▶ _Task to carry out_: Provide only the number of lines in the records where "const" appears.

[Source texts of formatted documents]
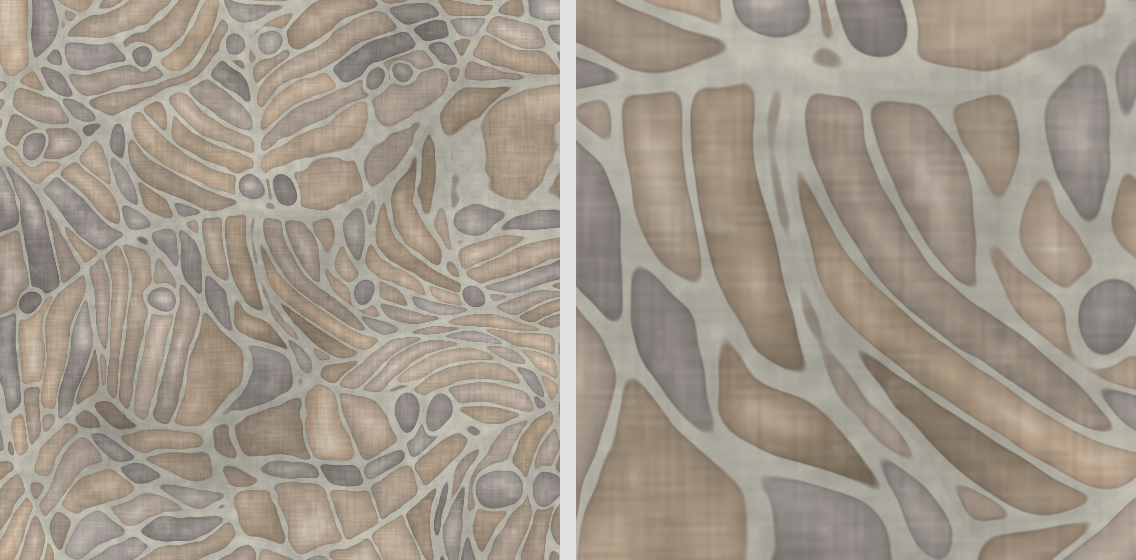
Left, the full canvas; right, a detail of the centre.
Reproduce this texture procedurally as a three.js fragment shader.

```glsl
varying vec2 vUv;
const float TAU = 6.2831853;
const float VEIN_HALF_WIDTH = 0.0047;
const float ROOT_DISTANCE = 0.48;
const vec2 WING_SCALE = vec2(2.7, 3.8);
const vec3 VEIN = vec3(0.70, 0.69, 0.645);
const vec3 TAN = vec3(0.70, 0.615, 0.525);
const vec3 BROWN = vec3(0.605, 0.54, 0.46);
const vec3 ROSE_GREY = vec3(0.665, 0.62, 0.58);
const vec3 VIOLET = vec3(0.565, 0.54, 0.53);
const vec3 PALE = vec3(0.79, 0.755, 0.70);

float hash(vec2 p) { return fract(sin(dot(p, vec2(127.1, 311.7))) * 43758.5453); }
vec2 jitter(vec2 p) { return 0.15 + 0.7 * vec2(hash(p), hash(p + 37.7)); }
float noise(vec2 p) {
  vec2 i = floor(p), f = fract(p);
  f = f * f * (3.0 - 2.0 * f);
  return mix(mix(hash(i), hash(i + vec2(1.0, 0.0)), f.x),
             mix(hash(i + vec2(0.0, 1.0)), hash(i + 1.0), f.x), f.y);
}
float fbm(vec2 p) {
  float sum = 0.0, amp = 0.53;
  for (int i = 0; i < 4; i++) {
    sum += amp * noise(p);
    p = p * 2.03 + 11.3;
    amp *= 0.5;
  }
  return sum;
}
float softMin(float a, float b, float k) {
  float h = max(k - abs(a - b), 0.0) / k;
  return min(a, b) - 0.25 * k * h * h;
}
// Large Voronoi wings: distance to the border, offset from the centre, id
float wing(vec2 p, vec2 scale, out vec2 offset, out vec2 id) {
  vec2 q = p * scale, base = floor(q), nearest = vec2(9.0);
  for (int y = -2; y <= 2; y++) for (int x = -2; x <= 2; x++) {
    vec2 g = base + vec2(x, y), d = g + jitter(g) - q;
    if (dot(d, d) < dot(nearest, nearest)) { nearest = d; id = g; }
  }
  float border = 1.0;
  for (int y = -2; y <= 2; y++) for (int x = -2; x <= 2; x++) {
    vec2 g = id + vec2(x, y), d = g + jitter(g) - q, gap = d - nearest;
    if (dot(gap, gap) > 0.0001) {
      vec2 n = normalize(gap);
      border = softMin(border, dot(0.5 * (d + nearest), n) / length(n * scale), 0.01);
    }
  }
  offset = -nearest / scale;
  return border;
}
// Curved fan of cells, crossed by one row of small dark cells
float fan(vec2 offset, vec2 id, float border, out float cellId, out float dark) {
  float angle = 0.45 + 0.5 * TAU * step(0.5, hash(id + 1.7)) + 2.2 * (hash(id + 5.1) - 0.5);
  vec2 axis = vec2(cos(angle), sin(angle));
  vec2 l = vec2(dot(offset, axis) + ROOT_DISTANCE, dot(offset, vec2(-axis.y, axis.x)));
  float r = length(l), count = floor(mix(34.0, 52.0, hash(id + 8.3)));
  float bend = mix(-2.8, 2.8, hash(id + 2.9));
  float s = count * (atan(l.y, l.x) + bend * (r - ROOT_DISTANCE)) / TAU;
  float side = (0.5 - abs(fract(s) - 0.5)) * TAU / (count * length(vec2(1.0 / r, bend)));
  float edge = softMin(border - 0.001, side + 0.0012, 0.013);

  vec2 key = id * 7.3 + mod(floor(s), count);
  float rowStart = ROOT_DISTANCE + mix(-0.01, 0.07, hash(id + 6.6)) + 0.014 * hash(key + 2.2);
  float rowEnd = rowStart + mix(0.04, 0.06, hash(key + 8.8));
  float cut = ROOT_DISTANCE + mix(-0.13, -0.03, hash(key));
  float hasRow = step(0.2, hash(id + 9.4)), hasCut = step(0.55, hash(key + 4.4));
  if (hasRow > 0.5) edge = softMin(edge, min(abs(r - rowStart), abs(r - rowEnd)), 0.016);
  if (hasCut > 0.5) edge = softMin(edge, abs(r - cut), 0.014);
  float band = hasRow * (step(rowStart, r) + step(rowEnd, r));
  cellId = hash(key + 3.1 * hasCut * step(cut, r) + 9.7 * band);
  float inRow = hasRow * step(rowStart, r) * step(r, rowEnd);
  dark = max(step(0.15, cellId) * inRow, step(0.82, cellId));
  return edge;
}
// Scattered oval spots, some in pairs: signed distance
float spots(vec2 p, float scale, out float spotId) {
  float best = 1.0;
  for (int y = -1; y <= 1; y++) for (int x = -1; x <= 1; x++) {
    vec2 g = floor(p * scale) + vec2(x, y);
    vec2 d = p - (g + 0.15 + 0.7 * jitter(g + 3.3)) / scale;
    float kind = hash(g + 17.9), radius = mix(0.023, 0.038, hash(g + 6.1));
    float paired = step(kind, 0.16), half0 = paired * step(0.0, d.x);
    d.x = mix(d.x, abs(d.x) - radius * 1.03, paired);
    float dist = length(d * vec2(1.12, 0.92)) - radius;
    if (kind < 0.42 && dist < best) { best = dist; spotId = hash(g + half0); }
  }
  return best;
}
void main() {
  vec2 p = vUv;
  vec2 warp = vec2(noise(p * 3.5 + 4.0), noise(p * 3.5 + 19.0)) - 0.5;
  vec2 ripple = vec2(noise(p * 14.0), noise(p * 14.0 + 31.0)) - 0.5;
  vec2 turned = mat2(0.94, -0.34, 0.34, 0.94) * (p + 0.19 * warp + 0.022 * ripple) + 3.0;
  // Cell layout
  vec2 offset, id;
  float cellId, dark, spotId = 0.0;
  float border = wing(turned, WING_SCALE, offset, id);
  float edge = fan(offset, id, border, cellId, dark);
  float spot = spots(p + 0.03 * ripple, 5.0, spotId);
  if (spot < 0.0) { edge = -spot; cellId = spotId; dark = 1.0; }
  else edge = softMin(edge, spot + 0.001, 0.01);
  edge += 0.004 * (noise(p * 50.0) - 0.5);
  // Washed paint inside the cells
  float wash = fbm(p * 11.0 + cellId * 20.0), grain = fbm(p * 60.0);
  vec3 warm = mix(BROWN, TAN, smoothstep(0.3, 0.58, wash));
  warm = mix(warm, ROSE_GREY, 0.85 * fract(cellId * 7.0));
  vec3 cell = mix(warm, VIOLET + 0.25 * (wash - 0.45), dark * 0.92);
  cell *= 0.93 + 0.15 * fract(cellId * 13.0);
  float inside = max(edge - VEIN_HALF_WIDTH, 0.0);
  float glow = smoothstep(0.45, 0.75, wash) * smoothstep(0.0, 0.025, inside);
  cell = mix(cell, PALE, 0.6 * glow + 0.25 * smoothstep(0.5, 0.8, grain));
  cell *= mix(0.92, 1.04, smoothstep(0.0, 0.026, inside)) - 0.15 * exp(-inside / 0.0016);
  // Veins and woven cloth
  float mask = smoothstep(-0.001, 0.001, edge - VEIN_HALF_WIDTH);
  vec3 color = mix(VEIN * (0.91 + 0.18 * grain), cell, mask);
  float weave = noise(p * vec2(330.0, 34.0)) + noise(p * vec2(34.0, 330.0)) - 1.0;
  color *= 1.0 + weave * mix(0.035, 0.08, mask);
  color *= 0.86 + 0.28 * fbm(p * 4.0 + 7.0) + 0.05 * (hash(id + 12.0) - 0.5);
  gl_FragColor = vec4(color, 1.0);
}
```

▶ _Result for this exercise_: 10